[Work instruction] Your task is to extract every entry that follows word for word while excluding the pictures.

[Rendered images with source text]
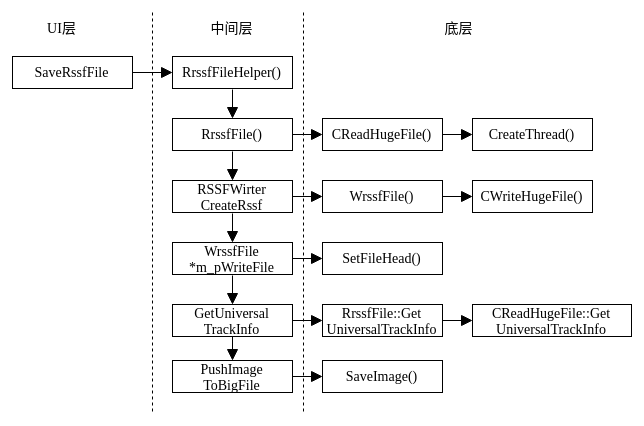
<!DOCTYPE html>
<html lang="zh-CN">
<head>
<meta charset="utf-8">
<title>文件保存调用流程</title>
<style>
:root { --ink: #000; --paper: #fff; --ui: 12px; --middle: 172px; --base: 322px; --base-2: 472px; }
* { box-sizing: border-box; }
html, body { margin: 0; overflow: hidden; }
.diagram {
  position: relative; width: 644px; height: 426px; overflow: hidden;
  background: var(--paper); color: var(--ink);
  font: 14px/16px "Liberation Serif", "Noto Sans CJK SC", serif;
}
.layer, .node {
  position: absolute; margin: 0; display: flex; align-items: center; justify-content: center;
  text-align: center; white-space: nowrap; font-weight: 400;
}
.layer { top: 19px; width: 121px; height: 20px; font-size: 14px; }
.node { width: 121px; height: 33px; padding-right: 2px; border: 1px solid var(--ink); background: var(--paper); }
.node.two-line { padding-top: 2px; }
.node.wide { width: 160px; }
.ui { left: var(--ui); }
.middle { left: var(--middle); }
.base { left: var(--base); }
.base-2 { left: var(--base-2); }
.layer.ui { left: 1px; }
.layer.middle { left: 171px; }
.layer.base { left: 398px; }
.row-1 { top: 56px; }
.row-2 { top: 118px; }
.row-3 { top: 180px; }
.row-4 { top: 242px; }
.row-5 { top: 304px; }
.row-6 { top: 360px; }
.connectors { position: absolute; inset: 0; stroke: var(--ink); fill: var(--ink); }
.divider { stroke-dasharray: 3 3; }
</style>
</head>
<body>
<main class="diagram">
  <h2 class="layer ui">UI层</h2>
  <h2 class="layer middle">中间层</h2>
  <h2 class="layer base">底层</h2>

  <div class="node ui row-1">SaveRssfFile</div>

  <div class="node middle row-1">RrssfFileHelper()</div>
  <div class="node middle row-2">RrssfFile()</div>
  <div class="node two-line middle row-3">RSSFWirter<br>CreateRssf</div>
  <div class="node two-line middle row-4">WrssfFile<br>*m_pWriteFile</div>
  <div class="node two-line middle row-5">GetUniversal<br>TrackInfo</div>
  <div class="node two-line middle row-6">PushImage<br>ToBigFile</div>

  <div class="node base row-2">CReadHugeFile()</div>
  <div class="node base row-3">WrssfFile()</div>
  <div class="node base row-4">SetFileHead()</div>
  <div class="node two-line base row-5">RrssfFile::Get<br>UniversalTrackInfo</div>
  <div class="node base row-6">SaveImage()</div>

  <div class="node base-2 row-2">CreateThread()</div>
  <div class="node base-2 row-3">CWriteHugeFile()</div>
  <div class="node two-line base-2 wide row-5">CReadHugeFile::Get<br>UniversalTrackInfo</div>

  <svg class="connectors" width="644" height="426" viewBox="0 0 644 426" aria-hidden="true">
    <defs>
      <polygon id="head-right" points="0,0 -10,-5 -10,5"/>
      <polygon id="head-down" points="0,0 -5,-10 5,-10"/>
      <g id="arrow-right"><line x1="0" y1="0" x2="20" y2="0"/><use href="#head-right" x="29"/></g>
      <g id="arrow-down"><line x1="0" y1="0" x2="0" y2="20"/><use href="#head-down" y="28"/></g>
    </defs>
    <line class="divider" x1="152.5" y1="12.5" x2="152.5" y2="412"/>
    <line class="divider" x1="303.5" y1="12.5" x2="303.5" y2="412"/>

    <line x1="132" y1="72.5" x2="162" y2="72.5"/>
    <use href="#head-right" x="171.5" y="72.5"/>
    <use href="#arrow-right" x="292.5" y="134.5"/>
    <use href="#arrow-right" x="292.5" y="196.5"/>
    <use href="#arrow-right" x="292.5" y="258.5"/>
    <use href="#arrow-right" x="292.5" y="320.5"/>
    <use href="#arrow-right" x="292.5" y="376.5"/>
    <use href="#arrow-right" x="442.5" y="134.5"/>
    <use href="#arrow-right" x="442.5" y="196.5"/>
    <use href="#arrow-right" x="442.5" y="320.5"/>

    <use href="#arrow-down" x="232.5" y="89.5"/>
    <use href="#arrow-down" x="232.5" y="151.5"/>
    <use href="#arrow-down" x="232.5" y="213.5"/>
    <use href="#arrow-down" x="232.5" y="275.5"/>
    <line x1="232.5" y1="337" x2="232.5" y2="350"/>
    <use href="#head-down" x="232.5" y="359.5"/>
  </svg>
</main>
</body>
</html>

[Task result]
<!DOCTYPE html>
<html lang="zh-CN">
<head>
<meta charset="utf-8">
<title>文件保存调用流程</title>
<style>
:root { --ink: #000; --paper: #fff; --ui: 12px; --middle: 172px; --base: 322px; --base-2: 472px; }
* { box-sizing: border-box; }
html, body { margin: 0; overflow: hidden; }
.diagram {
  position: relative; width: 644px; height: 426px; overflow: hidden;
  background: var(--paper); color: var(--ink);
  font: 14px/16px "Liberation Serif", "Noto Sans CJK SC", serif;
}
.layer, .node {
  position: absolute; margin: 0; display: flex; align-items: center; justify-content: center;
  text-align: center; white-space: nowrap; font-weight: 400;
}
.layer { top: 19px; width: 121px; height: 20px; font-size: 14px; }
.node { width: 121px; height: 33px; padding-right: 2px; border: 1px solid var(--ink); background: var(--paper); }
.node.two-line { padding-top: 2px; }
.node.wide { width: 160px; }
.ui { left: var(--ui); }
.middle { left: var(--middle); }
.base { left: var(--base); }
.base-2 { left: var(--base-2); }
.layer.ui { left: 1px; }
.layer.middle { left: 171px; }
.layer.base { left: 398px; }
.row-1 { top: 56px; }
.row-2 { top: 118px; }
.row-3 { top: 180px; }
.row-4 { top: 242px; }
.row-5 { top: 304px; }
.row-6 { top: 360px; }
.connectors { position: absolute; inset: 0; stroke: var(--ink); fill: var(--ink); }
.divider { stroke-dasharray: 3 3; }
</style>
</head>
<body>
<main class="diagram">
  <h2 class="layer ui">UI层</h2>
  <h2 class="layer middle">中间层</h2>
  <h2 class="layer base">底层</h2>

  <div class="node ui row-1">SaveRssfFile</div>

  <div class="node middle row-1">RrssfFileHelper()</div>
  <div class="node middle row-2">RrssfFile()</div>
  <div class="node two-line middle row-3">RSSFWirter<br>CreateRssf</div>
  <div class="node two-line middle row-4">WrssfFile<br>*m_pWriteFile</div>
  <div class="node two-line middle row-5">GetUniversal<br>TrackInfo</div>
  <div class="node two-line middle row-6">PushImage<br>ToBigFile</div>

  <div class="node base row-2">CReadHugeFile()</div>
  <div class="node base row-3">WrssfFile()</div>
  <div class="node base row-4">SetFileHead()</div>
  <div class="node two-line base row-5">RrssfFile::Get<br>UniversalTrackInfo</div>
  <div class="node base row-6">SaveImage()</div>

  <div class="node base-2 row-2">CreateThread()</div>
  <div class="node base-2 row-3">CWriteHugeFile()</div>
  <div class="node two-line base-2 wide row-5">CReadHugeFile::Get<br>UniversalTrackInfo</div>

  <svg class="connectors" width="644" height="426" viewBox="0 0 644 426" aria-hidden="true">
    <defs>
      <polygon id="head-right" points="0,0 -10,-5 -10,5"/>
      <polygon id="head-down" points="0,0 -5,-10 5,-10"/>
      <g id="arrow-right"><line x1="0" y1="0" x2="20" y2="0"/><use href="#head-right" x="29"/></g>
      <g id="arrow-down"><line x1="0" y1="0" x2="0" y2="20"/><use href="#head-down" y="28"/></g>
    </defs>
    <line class="divider" x1="152.5" y1="12.5" x2="152.5" y2="412"/>
    <line class="divider" x1="303.5" y1="12.5" x2="303.5" y2="412"/>

    <line x1="132" y1="72.5" x2="162" y2="72.5"/>
    <use href="#head-right" x="171.5" y="72.5"/>
    <use href="#arrow-right" x="292.5" y="134.5"/>
    <use href="#arrow-right" x="292.5" y="196.5"/>
    <use href="#arrow-right" x="292.5" y="258.5"/>
    <use href="#arrow-right" x="292.5" y="320.5"/>
    <use href="#arrow-right" x="292.5" y="376.5"/>
    <use href="#arrow-right" x="442.5" y="134.5"/>
    <use href="#arrow-right" x="442.5" y="196.5"/>
    <use href="#arrow-right" x="442.5" y="320.5"/>

    <use href="#arrow-down" x="232.5" y="89.5"/>
    <use href="#arrow-down" x="232.5" y="151.5"/>
    <use href="#arrow-down" x="232.5" y="213.5"/>
    <use href="#arrow-down" x="232.5" y="275.5"/>
    <line x1="232.5" y1="337" x2="232.5" y2="350"/>
    <use href="#head-down" x="232.5" y="359.5"/>
  </svg>
</main>
</body>
</html>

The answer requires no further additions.